### PROMPT
Print the complete set of entries exactly.

Source records
=-=-=
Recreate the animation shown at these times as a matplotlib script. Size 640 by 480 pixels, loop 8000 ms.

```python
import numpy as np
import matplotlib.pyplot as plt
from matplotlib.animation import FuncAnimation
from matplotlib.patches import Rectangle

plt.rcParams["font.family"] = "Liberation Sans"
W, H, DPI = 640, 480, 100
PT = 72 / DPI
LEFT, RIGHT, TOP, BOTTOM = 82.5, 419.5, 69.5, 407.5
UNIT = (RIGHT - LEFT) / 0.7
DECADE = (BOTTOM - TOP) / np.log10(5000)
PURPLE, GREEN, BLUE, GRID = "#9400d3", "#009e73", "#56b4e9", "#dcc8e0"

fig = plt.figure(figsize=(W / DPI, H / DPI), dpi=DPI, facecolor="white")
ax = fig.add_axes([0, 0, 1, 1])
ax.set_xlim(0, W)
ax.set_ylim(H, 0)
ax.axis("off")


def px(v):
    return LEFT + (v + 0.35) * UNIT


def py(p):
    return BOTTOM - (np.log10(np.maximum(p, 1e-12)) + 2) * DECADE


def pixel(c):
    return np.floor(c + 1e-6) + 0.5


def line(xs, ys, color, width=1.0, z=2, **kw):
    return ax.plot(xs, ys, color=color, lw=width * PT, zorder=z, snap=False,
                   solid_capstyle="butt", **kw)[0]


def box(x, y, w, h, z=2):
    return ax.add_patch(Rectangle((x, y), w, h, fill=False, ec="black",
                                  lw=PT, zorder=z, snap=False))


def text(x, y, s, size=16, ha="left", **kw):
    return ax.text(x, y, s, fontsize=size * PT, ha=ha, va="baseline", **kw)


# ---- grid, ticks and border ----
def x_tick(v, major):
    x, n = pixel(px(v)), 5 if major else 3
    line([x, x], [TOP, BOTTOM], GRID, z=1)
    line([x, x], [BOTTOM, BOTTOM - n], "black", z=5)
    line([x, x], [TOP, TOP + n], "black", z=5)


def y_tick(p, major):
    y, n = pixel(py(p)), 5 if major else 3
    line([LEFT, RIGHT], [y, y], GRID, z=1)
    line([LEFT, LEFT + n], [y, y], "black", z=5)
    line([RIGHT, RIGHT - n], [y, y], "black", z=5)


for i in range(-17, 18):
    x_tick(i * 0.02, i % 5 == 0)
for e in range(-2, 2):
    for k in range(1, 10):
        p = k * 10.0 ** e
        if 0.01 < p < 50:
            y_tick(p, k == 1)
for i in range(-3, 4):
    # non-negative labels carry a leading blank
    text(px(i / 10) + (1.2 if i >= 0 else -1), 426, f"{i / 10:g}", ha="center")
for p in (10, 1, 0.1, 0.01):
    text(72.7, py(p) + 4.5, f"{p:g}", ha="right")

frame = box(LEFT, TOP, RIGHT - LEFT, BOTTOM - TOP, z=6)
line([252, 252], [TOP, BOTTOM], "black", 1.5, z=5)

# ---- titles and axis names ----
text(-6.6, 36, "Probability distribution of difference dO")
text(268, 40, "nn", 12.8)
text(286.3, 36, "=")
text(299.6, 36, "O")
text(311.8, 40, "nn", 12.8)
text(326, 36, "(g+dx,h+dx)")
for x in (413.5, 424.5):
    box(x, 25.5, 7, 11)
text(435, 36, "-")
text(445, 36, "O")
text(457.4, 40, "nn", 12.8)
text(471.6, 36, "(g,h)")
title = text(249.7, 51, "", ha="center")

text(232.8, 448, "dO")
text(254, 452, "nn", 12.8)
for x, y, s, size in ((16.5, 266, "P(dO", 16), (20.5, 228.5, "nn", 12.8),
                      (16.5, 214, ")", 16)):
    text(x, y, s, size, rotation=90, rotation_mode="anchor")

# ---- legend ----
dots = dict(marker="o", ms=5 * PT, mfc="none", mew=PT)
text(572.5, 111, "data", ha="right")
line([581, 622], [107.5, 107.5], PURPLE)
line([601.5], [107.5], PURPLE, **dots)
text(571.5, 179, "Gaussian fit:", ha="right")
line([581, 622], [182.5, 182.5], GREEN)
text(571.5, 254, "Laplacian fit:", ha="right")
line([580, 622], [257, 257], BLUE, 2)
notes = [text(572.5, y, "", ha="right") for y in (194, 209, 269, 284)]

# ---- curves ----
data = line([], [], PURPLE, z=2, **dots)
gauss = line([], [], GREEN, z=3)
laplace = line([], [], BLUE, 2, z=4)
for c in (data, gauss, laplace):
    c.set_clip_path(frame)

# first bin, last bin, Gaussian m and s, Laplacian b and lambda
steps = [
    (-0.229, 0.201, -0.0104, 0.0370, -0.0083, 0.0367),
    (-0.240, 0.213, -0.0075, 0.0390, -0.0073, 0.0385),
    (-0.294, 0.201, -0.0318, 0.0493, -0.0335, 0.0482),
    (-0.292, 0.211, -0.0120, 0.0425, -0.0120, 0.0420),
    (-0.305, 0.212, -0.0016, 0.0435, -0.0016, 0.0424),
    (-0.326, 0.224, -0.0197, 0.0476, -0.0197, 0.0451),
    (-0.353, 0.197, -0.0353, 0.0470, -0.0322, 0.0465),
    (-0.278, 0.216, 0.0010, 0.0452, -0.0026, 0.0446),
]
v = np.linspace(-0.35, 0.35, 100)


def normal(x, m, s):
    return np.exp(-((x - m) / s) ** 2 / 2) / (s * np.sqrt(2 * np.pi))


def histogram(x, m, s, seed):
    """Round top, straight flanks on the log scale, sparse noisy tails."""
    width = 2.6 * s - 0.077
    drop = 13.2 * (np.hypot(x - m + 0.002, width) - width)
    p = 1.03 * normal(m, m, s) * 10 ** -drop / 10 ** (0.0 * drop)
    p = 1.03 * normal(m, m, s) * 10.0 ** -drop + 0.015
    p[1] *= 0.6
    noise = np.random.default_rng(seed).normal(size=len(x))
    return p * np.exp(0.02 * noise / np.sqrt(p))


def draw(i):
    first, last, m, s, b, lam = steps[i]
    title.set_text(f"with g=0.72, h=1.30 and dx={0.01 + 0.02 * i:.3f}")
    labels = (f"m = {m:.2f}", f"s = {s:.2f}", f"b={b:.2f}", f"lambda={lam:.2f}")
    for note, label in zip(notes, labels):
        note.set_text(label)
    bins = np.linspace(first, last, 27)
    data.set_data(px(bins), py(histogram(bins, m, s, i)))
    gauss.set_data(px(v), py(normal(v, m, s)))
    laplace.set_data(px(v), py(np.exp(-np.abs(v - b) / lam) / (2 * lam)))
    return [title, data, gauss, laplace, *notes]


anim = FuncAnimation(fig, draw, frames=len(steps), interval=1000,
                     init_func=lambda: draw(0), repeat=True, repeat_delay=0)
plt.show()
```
=-=-=
### WRITTEN ANSWER
Recreate the animation shown at these times as a matplotlib script. Size 640 by 480 pixels, loop 8000 ms.

```python
import numpy as np
import matplotlib.pyplot as plt
from matplotlib.animation import FuncAnimation
from matplotlib.patches import Rectangle

plt.rcParams["font.family"] = "Liberation Sans"
W, H, DPI = 640, 480, 100
PT = 72 / DPI
LEFT, RIGHT, TOP, BOTTOM = 82.5, 419.5, 69.5, 407.5
UNIT = (RIGHT - LEFT) / 0.7
DECADE = (BOTTOM - TOP) / np.log10(5000)
PURPLE, GREEN, BLUE, GRID = "#9400d3", "#009e73", "#56b4e9", "#dcc8e0"

fig = plt.figure(figsize=(W / DPI, H / DPI), dpi=DPI, facecolor="white")
ax = fig.add_axes([0, 0, 1, 1])
ax.set_xlim(0, W)
ax.set_ylim(H, 0)
ax.axis("off")


def px(v):
    return LEFT + (v + 0.35) * UNIT


def py(p):
    return BOTTOM - (np.log10(np.maximum(p, 1e-12)) + 2) * DECADE


def pixel(c):
    return np.floor(c + 1e-6) + 0.5


def line(xs, ys, color, width=1.0, z=2, **kw):
    return ax.plot(xs, ys, color=color, lw=width * PT, zorder=z, snap=False,
                   solid_capstyle="butt", **kw)[0]


def box(x, y, w, h, z=2):
    return ax.add_patch(Rectangle((x, y), w, h, fill=False, ec="black",
                                  lw=PT, zorder=z, snap=False))


def text(x, y, s, size=16, ha="left", **kw):
    return ax.text(x, y, s, fontsize=size * PT, ha=ha, va="baseline", **kw)


# ---- grid, ticks and border ----
def x_tick(v, major):
    x, n = pixel(px(v)), 5 if major else 3
    line([x, x], [TOP, BOTTOM], GRID, z=1)
    line([x, x], [BOTTOM, BOTTOM - n], "black", z=5)
    line([x, x], [TOP, TOP + n], "black", z=5)


def y_tick(p, major):
    y, n = pixel(py(p)), 5 if major else 3
    line([LEFT, RIGHT], [y, y], GRID, z=1)
    line([LEFT, LEFT + n], [y, y], "black", z=5)
    line([RIGHT, RIGHT - n], [y, y], "black", z=5)


for i in range(-17, 18):
    x_tick(i * 0.02, i % 5 == 0)
for e in range(-2, 2):
    for k in range(1, 10):
        p = k * 10.0 ** e
        if 0.01 < p < 50:
            y_tick(p, k == 1)
for i in range(-3, 4):
    # non-negative labels carry a leading blank
    text(px(i / 10) + (1.2 if i >= 0 else -1), 426, f"{i / 10:g}", ha="center")
for p in (10, 1, 0.1, 0.01):
    text(72.7, py(p) + 4.5, f"{p:g}", ha="right")

frame = box(LEFT, TOP, RIGHT - LEFT, BOTTOM - TOP, z=6)
line([252, 252], [TOP, BOTTOM], "black", 1.5, z=5)

# ---- titles and axis names ----
text(-6.6, 36, "Probability distribution of difference dO")
text(268, 40, "nn", 12.8)
text(286.3, 36, "=")
text(299.6, 36, "O")
text(311.8, 40, "nn", 12.8)
text(326, 36, "(g+dx,h+dx)")
for x in (413.5, 424.5):
    box(x, 25.5, 7, 11)
text(435, 36, "-")
text(445, 36, "O")
text(457.4, 40, "nn", 12.8)
text(471.6, 36, "(g,h)")
title = text(249.7, 51, "", ha="center")

text(232.8, 448, "dO")
text(254, 452, "nn", 12.8)
for x, y, s, size in ((16.5, 266, "P(dO", 16), (20.5, 228.5, "nn", 12.8),
                      (16.5, 214, ")", 16)):
    text(x, y, s, size, rotation=90, rotation_mode="anchor")

# ---- legend ----
dots = dict(marker="o", ms=5 * PT, mfc="none", mew=PT)
text(572.5, 111, "data", ha="right")
line([581, 622], [107.5, 107.5], PURPLE)
line([601.5], [107.5], PURPLE, **dots)
text(571.5, 179, "Gaussian fit:", ha="right")
line([581, 622], [182.5, 182.5], GREEN)
text(571.5, 254, "Laplacian fit:", ha="right")
line([580, 622], [257, 257], BLUE, 2)
notes = [text(572.5, y, "", ha="right") for y in (194, 209, 269, 284)]

# ---- curves ----
data = line([], [], PURPLE, z=2, **dots)
gauss = line([], [], GREEN, z=3)
laplace = line([], [], BLUE, 2, z=4)
for c in (data, gauss, laplace):
    c.set_clip_path(frame)

# first bin, last bin, Gaussian m and s, Laplacian b and lambda
steps = [
    (-0.229, 0.201, -0.0104, 0.0370, -0.0083, 0.0367),
    (-0.240, 0.213, -0.0075, 0.0390, -0.0073, 0.0385),
    (-0.294, 0.201, -0.0318, 0.0493, -0.0335, 0.0482),
    (-0.292, 0.211, -0.0120, 0.0425, -0.0120, 0.0420),
    (-0.305, 0.212, -0.0016, 0.0435, -0.0016, 0.0424),
    (-0.326, 0.224, -0.0197, 0.0476, -0.0197, 0.0451),
    (-0.353, 0.197, -0.0353, 0.0470, -0.0322, 0.0465),
    (-0.278, 0.216, 0.0010, 0.0452, -0.0026, 0.0446),
]
v = np.linspace(-0.35, 0.35, 100)


def normal(x, m, s):
    return np.exp(-((x - m) / s) ** 2 / 2) / (s * np.sqrt(2 * np.pi))


def histogram(x, m, s, seed):
    """Round top, straight flanks on the log scale, sparse noisy tails."""
    width = 2.6 * s - 0.077
    drop = 13.2 * (np.hypot(x - m + 0.002, width) - width)
    p = 1.03 * normal(m, m, s) * 10 ** -drop / 10 ** (0.0 * drop)
    p = 1.03 * normal(m, m, s) * 10.0 ** -drop + 0.015
    p[1] *= 0.6
    noise = np.random.default_rng(seed).normal(size=len(x))
    return p * np.exp(0.02 * noise / np.sqrt(p))


def draw(i):
    first, last, m, s, b, lam = steps[i]
    title.set_text(f"with g=0.72, h=1.30 and dx={0.01 + 0.02 * i:.3f}")
    labels = (f"m = {m:.2f}", f"s = {s:.2f}", f"b={b:.2f}", f"lambda={lam:.2f}")
    for note, label in zip(notes, labels):
        note.set_text(label)
    bins = np.linspace(first, last, 27)
    data.set_data(px(bins), py(histogram(bins, m, s, i)))
    gauss.set_data(px(v), py(normal(v, m, s)))
    laplace.set_data(px(v), py(np.exp(-np.abs(v - b) / lam) / (2 * lam)))
    return [title, data, gauss, laplace, *notes]


anim = FuncAnimation(fig, draw, frames=len(steps), interval=1000,
                     init_func=lambda: draw(0), repeat=True, repeat_delay=0)
plt.show()
```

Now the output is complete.